Today, we take the bit on our teeth. The University of Houston's College of Engineering presents this series about the machines that make our civilization run, and the people whose ingenuity created them.
America gave birth to the public lending library in the mid-19th century. Now an 1871 Scribner's Monthly article about the Boston Public Library reveals its labor pains. Boston's library, heavily underwritten by private donors, was being managed by bibliophiles. And they had to turn books loose among the general public, even though doing so violated every fiber of their thinking.
Scribner's didn't list author's names, but this one is pretty self-revealing. He (or she) demands to be seen as intellectual -- ten-dollar words and ornate sentences. He's sure that lending books must be a tougher problem for the New York Library with its more heterogeneous public. Here in Boston, many users are low class, but they are Bostonian. Still, the library has a very aggressive system for hunting down overdue book holders.
The biggest question the author faces is choosing what books the library should offer. And here rises an old power struggle between library owners -- that is you and me -- and library managers. Should the library give the public what it wants or give them what's good for them? Shouldn't librarians be best qualified to say what, and how, users should read?
But the public, so often wrong in the short term, is always wiser than the experts in the long run. And the writer catches on grudgingly. He says that the public taste in fiction is low. But if we try to decide for the public, they will simply not use our library. He painfully concedes that starting out with cheap novels will put people on the road to better books. And he allows that, to read important books, even superior people need peace and quiet that the lower classes don't have.

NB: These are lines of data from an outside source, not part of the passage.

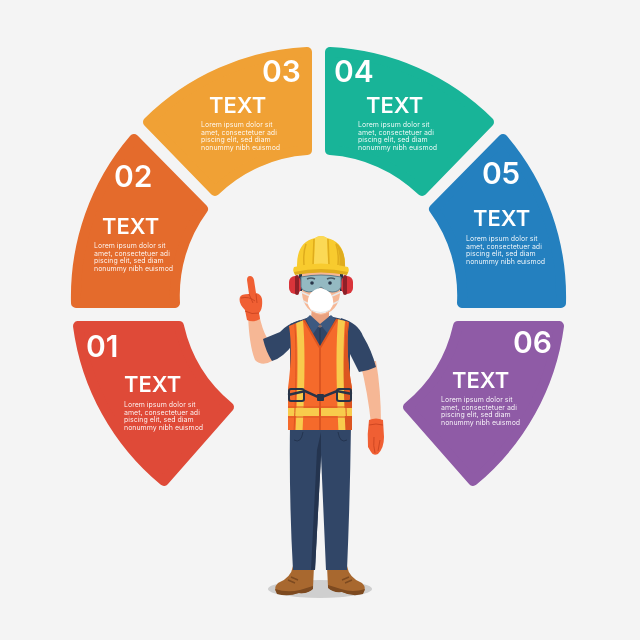
<!DOCTYPE html>
<html lang="en">
<head>
<meta charset="utf-8">
<title>Worker safety infographic</title>
<style>
:root {
  --paper: #f4f4f4;
  --red: #df4a38;
  --rust: #e46b2c;
  --amber: #f0a135;
  --teal: #18b498;
  --blue: #2480bf;
  --violet: #8f5ba6;
  --navy: #314667;
  --navy-dark: #24344f;
  --skin: #f6b795;
  --skin-dark: #e9a17f;
  --glove: #f05f33;
  --glove-dark: #cf4722;
  --vest: #f56a2b;
  --vest-dark: #dc5520;
  --tape: #f8cb4c;
  --helmet: #f8cb2e;
  --helmet-dark: #dfac1d;
  --boot: #a8682f;
  --boot-dark: #7d4a20;
}
* { box-sizing: border-box; margin: 0; }
html, body { width: 640px; height: 640px; overflow: hidden; }
body { background: var(--paper); }
.infographic {
  position: relative;
  width: 640px;
  height: 640px;
  overflow: hidden;
  background: var(--paper);
  color: #fff;
  font-family: Inter, "Open Sans", sans-serif;
}
.artwork { position: absolute; inset: 0; display: block; }
.segment { stroke-width: 10; stroke-linejoin: round; }
.step { position: absolute; left: var(--x); top: var(--y); }
.number, .step h2, .step p { position: absolute; white-space: nowrap; }
.number { left: 0; top: 0; font-size: 30px; line-height: 22px; font-weight: 600; }
.step h2 { left: var(--title-x); top: var(--title-y); font-size: 22px; line-height: 16px; font-weight: 600; }
.step p { left: var(--copy-x); top: var(--copy-y); font-size: 7px; line-height: 7.6px; }
.step-1 { --x: 86px; --y: 335px; --title-x: 38px; --title-y: 41px; --copy-x: 38px; --copy-y: 66px; }
.step-2 { --x: 114px; --y: 165px; --title-x: -12px; --title-y: 53px; --copy-x: -20px; --copy-y: 77px; }
.step-3 { --x: 262px; --y: 60px; --title-x: -53px; --title-y: 37px; --copy-x: -61px; --copy-y: 61px; }
.step-4 { --x: 334px; --y: 60px; --title-x: 32px; --title-y: 37px; --copy-x: 24px; --copy-y: 61px; }
.step-5 { --x: 482px; --y: 162px; --title-x: -9px; --title-y: 48px; --copy-x: -16px; --copy-y: 73px; }
.step-6 { --x: 513px; --y: 331px; --title-x: -61px; --title-y: 41px; --copy-x: -72px; --copy-y: 65px; }
</style>
</head>
<body>
<main class="infographic">
  <svg class="artwork" width="640" height="640" viewBox="0 0 640 640" role="img" aria-label="Construction worker with a raised finger, surrounded by six coloured arc segments">
    <defs>
      <path id="segment-low" class="segment" d="M78 326H179A146 146 0 0 0 229 407L164 481A243 243 0 0 1 78 326Z"/>
      <path id="segment-side" class="segment" d="M134 139L203 209A146 146 0 0 0 175 303H76A243 243 0 0 1 134 139Z"/>
      <path id="segment-top" class="segment" d="M148 122A243 243 0 0 1 307 52V150A146 146 0 0 0 215 191Z"/>
      <clipPath id="vest-shape">
        <path d="M304 320L320 348L337 319L349 322Q345 350 352 388L352 430H288L288 388Q293 350 289 326Z"/>
      </clipPath>
    </defs>

    <g id="segments">
      <use href="#segment-low" fill="var(--red)" stroke="var(--red)"/>
      <use href="#segment-side" fill="var(--rust)" stroke="var(--rust)"/>
      <use href="#segment-top" fill="var(--amber)" stroke="var(--amber)"/>
      <g transform="translate(637 0) scale(-1 1)">
        <use href="#segment-top" fill="var(--teal)" stroke="var(--teal)"/>
        <use href="#segment-side" fill="var(--blue)" stroke="var(--blue)"/>
        <use href="#segment-low" fill="var(--violet)" stroke="var(--violet)"/>
      </g>
    </g>

    <g id="worker">
      <ellipse cx="320" cy="589" rx="52" ry="9" fill="#cfcfcf"/>

      <g id="boots">
        <path d="M293 566H314L313 588Q309 594 298 593Q288 596 277 593Q273 588 278 583Q291 578 293 566Z" fill="var(--boot)"/>
        <path d="M327 566H347Q349 578 362 583Q367 588 363 593Q352 596 342 592Q332 592 328 587Z" fill="var(--boot)"/>
        <path d="M275 589Q287 593 300 590L313 586V589Q308 594 299 593Q288 597 277 594Z" fill="var(--boot-dark)"/>
        <path d="M365 589Q353 593 341 589L328 585V588Q333 593 342 592Q352 597 363 594Z" fill="var(--boot-dark)"/>
        <path d="M291 577l7 3M288 580l7 3M349 577l-7 3M352 580l-7 3" stroke="var(--boot-dark)" stroke-width="1.5"/>
      </g>

      <g id="trousers">
        <path d="M290 424H351Q350 500 347 570H326L321 455L315 570H293Q289 500 290 424Z" fill="var(--navy)"/>
        <path d="M321 432V456L315 570H311L317 450Z" fill="var(--navy-dark)"/>
        <path d="M294 440Q301 444 303 432M347 440Q340 444 338 432" fill="none" stroke="var(--navy-dark)"/>
      </g>

      <g id="raised-arm">
        <path d="M248 314L259 314Q262 329 267 338L284 343L272 361Q262 367 255 360Q249 345 248 314Z" fill="var(--skin)"/>
        <path d="M300 320Q287 324 280 332L263 339Q266 352 272 361Q283 358 294 343Z" fill="var(--navy)"/>
        <path d="M247 320L245 310Q238 303 240 297Q241 294 249 294L247 280Q247 276 250 276Q253 276 254 280L256 293Q261 294 262 299Q263 309 259 313L260 319Q253 323 247 320Z" fill="var(--glove)"/>
        <path d="M241 298Q249 296 255 301M249 294L253 303M256 294L257 303M245 311Q252 315 259 313" fill="none" stroke="var(--glove-dark)"/>
      </g>

      <g id="lowered-arm">
        <path d="M360 362L376 361Q381 390 381 424H371Q368 393 360 362Z" fill="var(--skin)"/>
        <path d="M341 318Q358 323 363 336Q372 351 376 367Q368 371 359 372L346 346Z" fill="var(--navy)"/>
        <path d="M369 420Q376 417 383 420L384 437Q384 448 378 454Q373 456 371 452L368 447Q367 434 369 420Z" fill="var(--glove)"/>
        <path d="M369 425Q376 423 383 425M374 437Q373 446 375 453M380 440L378 451" fill="none" stroke="var(--glove-dark)"/>
      </g>

      <g id="torso">
        <path d="M301 320L312 316H329L342 319L350 324V426H290V324Z" fill="var(--navy)"/>
        <path d="M312 306H329V319L320 328L311 319Z" fill="var(--skin-dark)"/>
        <path d="M310 315L320 324L313 334L306 319ZM331 315L320 324L328 334L335 319Z" fill="#3d5980"/>
        <path d="M320 324V350" stroke="var(--navy-dark)"/>
      </g>

      <g id="vest">
        <g clip-path="url(#vest-shape)">
          <rect x="284" y="316" width="72" height="116" fill="var(--vest)"/>
          <path d="M348 322Q340 370 343 430H354V322Z" fill="var(--vest-dark)"/>
          <path d="M299 316Q303 350 299 432M342 316Q338 350 342 432" fill="none" stroke="var(--tape)" stroke-width="7"/>
          <path d="M286 412H356" stroke="var(--tape)" stroke-width="8"/>
          <path d="M294 316Q298 350 294 432M347 316Q343 350 347 432" fill="none" stroke="var(--vest-dark)" stroke-width="1"/>
          <path d="M286 407H356M286 417H356" stroke="var(--vest-dark)"/>
        </g>
        <path d="M304 320L320 348V430M337 319L320 348" fill="none" stroke="var(--vest-dark)" stroke-width="2"/>
        <path d="M288 395L305 391L320 398L337 391L352 394" fill="none" stroke="#283448" stroke-width="2.5"/>
        <rect x="289" y="389" width="15" height="12" rx="2" fill="none" stroke="#283448" stroke-width="2"/>
        <rect x="337" y="389" width="14" height="12" rx="2" fill="none" stroke="#283448" stroke-width="2"/>
        <rect x="317" y="394" width="7" height="7" rx="1" fill="#283448"/>
      </g>

      <g id="head">
        <path d="M299 270H343V291H299Z" fill="#283448"/>
        <path d="M302 272H340V294Q338 312 321 315Q304 312 302 294Z" fill="var(--skin)"/>
        <path d="M301 292L310 296M341 292L332 296M303 301L311 305M339 301L331 305" stroke="#e8e8e8" stroke-width="1.5"/>
        <rect x="289" y="276" width="12" height="18" rx="6" fill="#d9343a"/>
        <rect x="341" y="276" width="12" height="18" rx="6" fill="#d9343a"/>
        <path d="M297 277V293M345 277V293" stroke="#8f2028" stroke-width="4" stroke-linecap="round"/>
        <path d="M301 277Q321 273 341 277V287Q339 292 332 292Q326 292 321 287Q316 292 309 292Q302 291 301 287Z" fill="#94b9c2" stroke="#5d7c8b"/>
        <circle cx="312" cy="283" r="1.8" fill="#283448"/>
        <circle cx="330" cy="283" r="1.8" fill="#283448"/>
        <path d="M307 279Q311 277 315 279M327 279Q331 277 335 279" fill="none" stroke="#4a5a66" stroke-width="1.5"/>
        <path d="M320 288Q327 289 331 294Q336 303 330 310Q321 317 311 310Q305 303 310 294Q314 289 320 288Z" fill="#fff"/>
        <path d="M311 310Q321 315 330 310" fill="none" stroke="#e3e3e3"/>
      </g>

      <g id="helmet">
        <path d="M297 268Q296 242 315 238Q321 234 327 238Q346 242 345 268Z" fill="var(--helmet)"/>
        <path d="M335 242Q346 250 345 268H339Q341 251 335 242Z" fill="var(--helmet-dark)"/>
        <path d="M315 238Q321 234 327 238L328 264H314Z" fill="#fbd955"/>
        <path d="M314 239L313 265M328 239L329 265M306 244Q303 253 304 265M336 244Q339 253 338 265" fill="none" stroke="var(--helmet-dark)" stroke-width="1.5"/>
        <path d="M294 267Q321 260 348 267Q350 271 347 274Q321 268 295 274Q292 271 294 267Z" fill="var(--helmet)"/>
        <path d="M294 272Q321 266 348 272L347 275Q321 270 295 275Z" fill="var(--helmet-dark)"/>
      </g>
    </g>
  </svg>

  <section class="step step-1"><span class="number">01</span><h2>TEXT</h2><p>Lorem ipsum dolor sit<br>amet, consectetuer adi<br>piscing elit, sed diam<br>nonummy nibh euismod</p></section>
  <section class="step step-2"><span class="number">02</span><h2>TEXT</h2><p>Lorem ipsum dolor sit<br>amet, consectetuer adi<br>piscing elit, sed diam<br>nonummy nibh euismod</p></section>
  <section class="step step-3"><span class="number">03</span><h2>TEXT</h2><p>Lorem ipsum dolor sit<br>amet, consectetuer adi<br>piscing elit, sed diam<br>nonummy nibh euismod</p></section>
  <section class="step step-4"><span class="number">04</span><h2>TEXT</h2><p>Lorem ipsum dolor sit<br>amet, consectetuer adi<br>piscing elit, sed diam<br>nonummy nibh euismod</p></section>
  <section class="step step-5"><span class="number">05</span><h2>TEXT</h2><p>Lorem ipsum dolor sit<br>amet, consectetuer adi<br>piscing elit, sed diam<br>nonummy nibh euismod</p></section>
  <section class="step step-6"><span class="number">06</span><h2>TEXT</h2><p>Lorem ipsum dolor sit<br>amet, consectetuer adi<br>piscing elit, sed diam<br>nonummy nibh euismod</p></section>
</main>
</body>
</html>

This was a new America where we all had access to grade school and very few had access to college. This was an America that would own books in common and would learn from them as no other people ever had. Yet, as we trace this quaint attempt to assert the superiority of those who managed our books, we want to weep. These are fundamentally good people looking after the well-being of us all. But they're consumed by their longing for high status.
Of course the public wore them down, showed them the way, made it clear what a library should and should not be. The author makes another observation, so astute and so half-blind. Here in America, we are already better read than in Britain, he allows -- even though the highest culture is still to be found back there.
And so, while he thought about status, public library users were busy shifting the centers of thought-driven action far beyond his understanding. Every kind of book -- dime novels and Charles Dickens -- applied mechanics and treatises on astronomy. Words flowed. And printed words were molding a people far faster than any self-appointed keepers of the flame would ever again control.
I'm John Lienhard at the University of Houston, where we're interested in the way inventive minds work.
The Boston Public Library. Scribner's Monthly Magazine, Vol. 2, pp. 150-156. (No author named.) The three images of life in the Boston Library (below) are from this source.